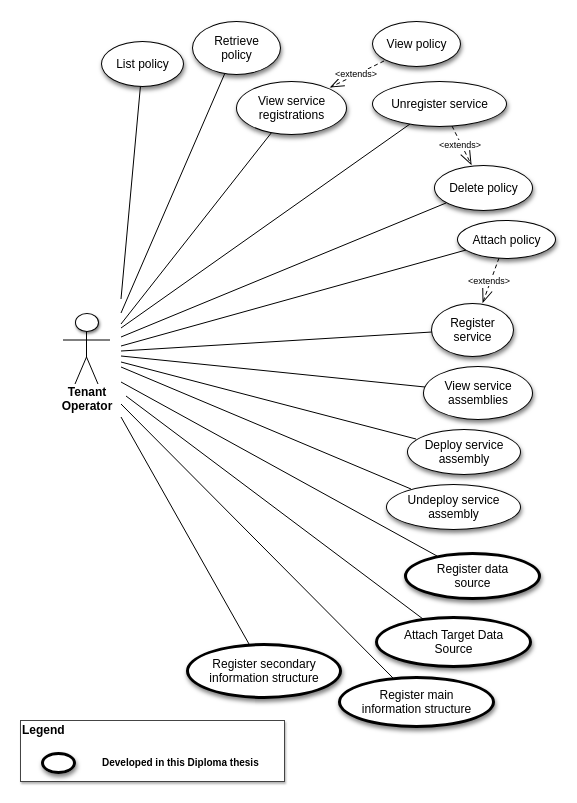
<!DOCTYPE html>
<html lang="en">
<head>
<meta charset="utf-8">
<title>Tenant Operator use cases</title>
<style>
:root { --ink: #000; --paper: #fff; --shadow: rgba(0,0,0,.5); --frame: #444; }
* { box-sizing: border-box; }
html, body { margin: 0; overflow: hidden; background: var(--paper); }
.diagram {
  position: relative; width: 577px; height: 803px; overflow: hidden;
  background: var(--paper); color: var(--ink);
  font: 12px/14px "Liberation Sans", Arial, sans-serif; text-align: center;
}
.connectors { position: absolute; inset: 0; fill: none; stroke: var(--ink); stroke-width: 1; }
.connectors .dashed { stroke-dasharray: 4 3; }
.use-case {
  position: absolute; left: var(--x); top: var(--y); width: var(--w); height: var(--h);
  display: flex; align-items: center; justify-content: center;
  border: 1px solid var(--ink); border-radius: 50%;
  background: var(--paper); box-shadow: 1px 3px 4px var(--shadow); white-space: nowrap;
}
.developed { border-width: 3px; }
.extends {
  position: absolute; left: var(--x); top: var(--y); transform: translateX(-50%);
  background: var(--paper); font-size: 9px; line-height: 10px; white-space: nowrap;
}
.actor-name { position: absolute; left: 47px; top: 385px; width: 80px; margin: 0; font-weight: bold; }
.actor-head {
  position: absolute; left: 75px; top: 313px; width: 24px; height: 19px;
  border: 1px solid var(--ink); border-radius: 50%;
  background: var(--paper); box-shadow: 1px 2px 3px var(--shadow);
}
.legend {
  position: absolute; left: 20px; top: 720px; width: 265px; height: 62px; padding: 2px 1px;
  border: 1px solid var(--frame); background: var(--paper);
  box-shadow: 1px 2px 2px rgba(0,0,0,.3); text-align: left; font-weight: bold;
}
.legend h2 { margin: 0; font: inherit; }
.legend-entry { display: flex; align-items: center; gap: 26px; margin: 15px 0 0 19px; font-size: 10px; white-space: nowrap; }
.legend-key {
  width: 35px; height: 22px; border: 3px solid var(--ink); border-radius: 50%;
  box-shadow: 1px 3px 4px var(--shadow);
}
</style>
</head>
<body>
<main class="diagram">
  <svg class="connectors" width="577" height="803" viewBox="0 0 577 803" aria-hidden="true">
    <defs>
      <marker id="open-arrow" markerUnits="userSpaceOnUse" markerWidth="16" markerHeight="12" refX="14" refY="6" orient="auto">
        <path d="M1 1L14 6L1 11" stroke-dasharray="none"/>
      </marker>
    </defs>
    <g class="associations">
      <path d="M121 299L141 80"/>
      <path d="M121 313L225 73"/>
      <path d="M121 324L272 132"/>
      <path d="M121 328L410 124"/>
      <path d="M121 337L446 203"/>
      <path d="M121 346L466 250"/>
      <path d="M121 351L432 332"/>
      <path d="M121 356L425 387"/>
      <path d="M121 362L416 439"/>
      <path d="M121 367L411 489"/>
      <path d="M121 382L437 556"/>
      <path d="M126 396L423 619"/>
      <path d="M121 404L393 678"/>
      <path d="M121 417L249 644"/>
    </g>
    <g class="dashed">
      <path d="M384 61L331 87" marker-end="url(#open-arrow)"/>
      <path d="M452 126L471 164" marker-end="url(#open-arrow)"/>
      <path d="M499 258L483 302" marker-end="url(#open-arrow)"/>
    </g>
    <path class="actor-body" d="M63 340H110M86.5 331V357M75 384L86.5 357L98 384"/>
  </svg>

  <div class="actor-head"></div>
  <p class="actor-name">Tenant<br>Operator</p>

  <div class="use-case" style="--x:101px;--y:41px;--w:83px;--h:46px">List policy</div>
  <div class="use-case" style="--x:192px;--y:21px;--w:89px;--h:54px">Retrieve<br>policy</div>
  <div class="use-case" style="--x:372px;--y:21px;--w:89px;--h:46px">View policy</div>
  <div class="use-case" style="--x:236px;--y:81px;--w:111px;--h:54px">View service<br>registrations</div>
  <div class="use-case" style="--x:372px;--y:81px;--w:135px;--h:46px">Unregister service</div>
  <div class="use-case" style="--x:434px;--y:165px;--w:99px;--h:46px">Delete policy</div>
  <div class="use-case" style="--x:457px;--y:220px;--w:99px;--h:39px">Attach policy</div>
  <div class="use-case" style="--x:431px;--y:303px;--w:83px;--h:54px">Register<br>service</div>
  <div class="use-case" style="--x:423px;--y:366px;--w:110px;--h:54px">View service<br>assemblies</div>
  <div class="use-case" style="--x:407px;--y:429px;--w:114px;--h:46px">Deploy service<br>assembly</div>
  <div class="use-case" style="--x:386px;--y:484px;--w:135px;--h:46px">Undeploy service<br>assembly</div>
  <div class="use-case developed" style="--x:404px;--y:552px;--w:137px;--h:48px">Register data<br>source</div>
  <div class="use-case developed" style="--x:375px;--y:616px;--w:157px;--h:52px">Attach Target Data<br>Source</div>
  <div class="use-case developed" style="--x:186px;--y:643px;--w:156px;--h:56px">Register secondary<br>information structure</div>
  <div class="use-case developed" style="--x:338px;--y:676px;--w:157px;--h:52px">Register main<br>information structure</div>

  <span class="extends" style="--x:356px;--y:69px">&lt;extends&gt;</span>
  <span class="extends" style="--x:460px;--y:140px">&lt;extends&gt;</span>
  <span class="extends" style="--x:489px;--y:276px">&lt;extends&gt;</span>

  <section class="legend">
    <h2>Legend</h2>
    <div class="legend-entry">
      <span class="legend-key"></span>
      <span>Developed in this Diploma thesis</span>
    </div>
  </section>
</main>
</body>
</html>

————

*Task goal*
From the entries above, extract every line where the word "actor" appears.

*Response area*
.actor-name { position: absolute; left: 47px; top: 385px; width: 80px; margin: 0; font-weight: bold; }
.actor-head {
    <path class="actor-body" d="M63 340H110M86.5 331V357M75 384L86.5 357L98 384"/>
  <div class="actor-head"></div>
  <p class="actor-name">Tenant<br>Operator</p>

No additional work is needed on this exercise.